By the way, there is now a dedicated blog for Octane Render with incredible stuff, check it out here:

Wednesday, August 15, 2012

Real-time path traced Brigade demo at Siggraph (screens + video)

Real-time path tracing is back. I haven't posted Brigade updates for a while, but development has never been stronger. This post is for the unhappy few who weren't able to attend Siggraph this year and couldn't witness our face-meltingly awesome Brigade demo with their own eyes. For your convenience, I have captured a video and a few screens of the Brigade demo, which you can see below.

Brigade's path tracing performance has gotten an enormous boost once again (thanks to the awesome work of Jeroen van Schijndel and Jacco Bikker), this time specifically for dynamic stuff. The demo shows a real-time dynamic water mesh, a skinned game character (from the IGAD student game 'It's about time') and an exploding horse. Since Siggraph the performance for dynamic scenes has almost tripled again.

What you see in the video is not exactly what was shown at Siggraph.
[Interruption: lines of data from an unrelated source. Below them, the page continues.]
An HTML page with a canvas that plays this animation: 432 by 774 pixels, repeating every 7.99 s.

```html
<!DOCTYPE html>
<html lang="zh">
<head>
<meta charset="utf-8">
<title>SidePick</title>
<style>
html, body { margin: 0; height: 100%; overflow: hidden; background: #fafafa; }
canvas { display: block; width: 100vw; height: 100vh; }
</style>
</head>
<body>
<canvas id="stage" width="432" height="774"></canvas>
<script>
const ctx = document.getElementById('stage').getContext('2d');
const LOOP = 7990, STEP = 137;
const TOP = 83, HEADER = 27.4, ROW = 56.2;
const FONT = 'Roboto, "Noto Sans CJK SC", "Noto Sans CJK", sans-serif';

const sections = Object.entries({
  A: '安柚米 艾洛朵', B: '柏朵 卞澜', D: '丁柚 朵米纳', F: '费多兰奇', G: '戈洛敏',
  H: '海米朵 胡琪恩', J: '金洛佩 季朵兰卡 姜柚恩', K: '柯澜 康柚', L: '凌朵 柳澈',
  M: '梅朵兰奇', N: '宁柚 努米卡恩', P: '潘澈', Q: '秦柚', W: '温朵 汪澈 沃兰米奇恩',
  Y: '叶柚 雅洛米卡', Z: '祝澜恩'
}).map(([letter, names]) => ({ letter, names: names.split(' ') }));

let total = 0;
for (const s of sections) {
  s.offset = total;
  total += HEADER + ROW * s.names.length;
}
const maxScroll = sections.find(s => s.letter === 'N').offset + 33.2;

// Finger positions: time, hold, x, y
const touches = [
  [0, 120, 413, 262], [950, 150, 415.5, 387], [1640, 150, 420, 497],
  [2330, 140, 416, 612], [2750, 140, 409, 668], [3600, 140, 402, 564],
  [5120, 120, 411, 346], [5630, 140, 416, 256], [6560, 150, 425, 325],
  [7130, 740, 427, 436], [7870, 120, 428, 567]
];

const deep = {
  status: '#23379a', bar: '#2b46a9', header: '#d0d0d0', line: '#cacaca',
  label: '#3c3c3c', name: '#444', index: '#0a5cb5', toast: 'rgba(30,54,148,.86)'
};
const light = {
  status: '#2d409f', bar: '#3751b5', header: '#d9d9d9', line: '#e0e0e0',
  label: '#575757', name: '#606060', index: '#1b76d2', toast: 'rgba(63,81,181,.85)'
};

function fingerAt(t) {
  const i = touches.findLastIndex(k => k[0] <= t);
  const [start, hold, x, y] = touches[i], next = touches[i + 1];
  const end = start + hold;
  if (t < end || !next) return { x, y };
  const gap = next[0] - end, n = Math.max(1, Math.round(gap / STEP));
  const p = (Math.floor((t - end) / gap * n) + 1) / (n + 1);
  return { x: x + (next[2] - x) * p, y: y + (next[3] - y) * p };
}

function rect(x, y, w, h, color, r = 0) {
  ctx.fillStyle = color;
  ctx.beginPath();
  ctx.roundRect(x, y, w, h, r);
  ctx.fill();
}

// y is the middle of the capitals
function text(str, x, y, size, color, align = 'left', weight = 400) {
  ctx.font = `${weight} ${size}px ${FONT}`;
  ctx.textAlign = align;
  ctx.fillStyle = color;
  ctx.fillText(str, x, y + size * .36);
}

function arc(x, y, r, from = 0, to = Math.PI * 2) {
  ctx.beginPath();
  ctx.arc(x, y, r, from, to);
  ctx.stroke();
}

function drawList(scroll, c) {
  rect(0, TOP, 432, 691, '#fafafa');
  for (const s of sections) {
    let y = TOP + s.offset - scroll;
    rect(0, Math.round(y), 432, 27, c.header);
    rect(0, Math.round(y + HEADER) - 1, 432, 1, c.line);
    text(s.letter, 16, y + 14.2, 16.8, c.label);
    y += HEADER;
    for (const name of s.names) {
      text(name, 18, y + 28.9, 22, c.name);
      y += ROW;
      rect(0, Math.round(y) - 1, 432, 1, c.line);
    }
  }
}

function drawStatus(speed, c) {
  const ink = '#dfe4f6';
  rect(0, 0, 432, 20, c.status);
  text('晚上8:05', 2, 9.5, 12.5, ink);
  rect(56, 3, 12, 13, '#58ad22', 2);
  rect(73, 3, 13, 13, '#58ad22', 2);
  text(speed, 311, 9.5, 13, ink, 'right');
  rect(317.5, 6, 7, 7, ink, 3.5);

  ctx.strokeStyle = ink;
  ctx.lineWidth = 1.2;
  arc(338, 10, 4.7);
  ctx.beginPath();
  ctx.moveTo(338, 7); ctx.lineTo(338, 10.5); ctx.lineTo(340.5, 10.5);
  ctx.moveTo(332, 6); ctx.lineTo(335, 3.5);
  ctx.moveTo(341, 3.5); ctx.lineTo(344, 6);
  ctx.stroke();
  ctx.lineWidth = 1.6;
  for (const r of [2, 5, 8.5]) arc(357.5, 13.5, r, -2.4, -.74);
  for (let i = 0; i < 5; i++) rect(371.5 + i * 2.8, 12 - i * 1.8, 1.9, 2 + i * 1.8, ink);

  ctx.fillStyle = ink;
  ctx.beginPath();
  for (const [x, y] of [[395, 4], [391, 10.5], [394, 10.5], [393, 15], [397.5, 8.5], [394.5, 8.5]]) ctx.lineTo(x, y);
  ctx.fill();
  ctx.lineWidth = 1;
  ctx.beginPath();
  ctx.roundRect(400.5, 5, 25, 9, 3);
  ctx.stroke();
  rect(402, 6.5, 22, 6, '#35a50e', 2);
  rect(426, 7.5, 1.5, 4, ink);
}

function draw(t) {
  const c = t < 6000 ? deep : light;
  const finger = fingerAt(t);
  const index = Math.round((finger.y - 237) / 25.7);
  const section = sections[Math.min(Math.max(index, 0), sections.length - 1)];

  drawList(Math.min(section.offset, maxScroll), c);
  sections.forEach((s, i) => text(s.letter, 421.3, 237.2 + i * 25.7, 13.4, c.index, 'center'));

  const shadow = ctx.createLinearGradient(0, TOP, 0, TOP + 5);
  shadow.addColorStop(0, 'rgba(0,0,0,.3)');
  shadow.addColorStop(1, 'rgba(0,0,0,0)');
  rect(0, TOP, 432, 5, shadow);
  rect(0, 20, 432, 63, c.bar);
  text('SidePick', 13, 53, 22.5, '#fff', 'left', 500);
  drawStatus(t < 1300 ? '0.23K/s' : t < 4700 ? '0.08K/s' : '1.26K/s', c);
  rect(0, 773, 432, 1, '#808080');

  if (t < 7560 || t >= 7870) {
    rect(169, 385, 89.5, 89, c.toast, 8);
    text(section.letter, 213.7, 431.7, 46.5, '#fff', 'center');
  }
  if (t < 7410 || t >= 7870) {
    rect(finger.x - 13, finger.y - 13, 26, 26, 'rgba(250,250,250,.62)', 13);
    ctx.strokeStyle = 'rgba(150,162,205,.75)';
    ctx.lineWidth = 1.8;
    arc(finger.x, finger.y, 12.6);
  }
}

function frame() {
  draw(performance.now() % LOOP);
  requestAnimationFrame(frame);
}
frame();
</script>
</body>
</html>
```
The actual Siggraph demo was rendered with real-time path tracing at 1280x720 resolution at 60 fps and was running in OTOY's cloud with post processing. (My local system is not capable of video capturing and rendering with Brigade at 720p, so I had to turn down the resolution to get an acceptable framerate, the video is also using pretty ancient Brigade code, without the dynamic optimizations).

Without further ado, here's some screenshots and a video of the future of real-time graphics. Enjoy!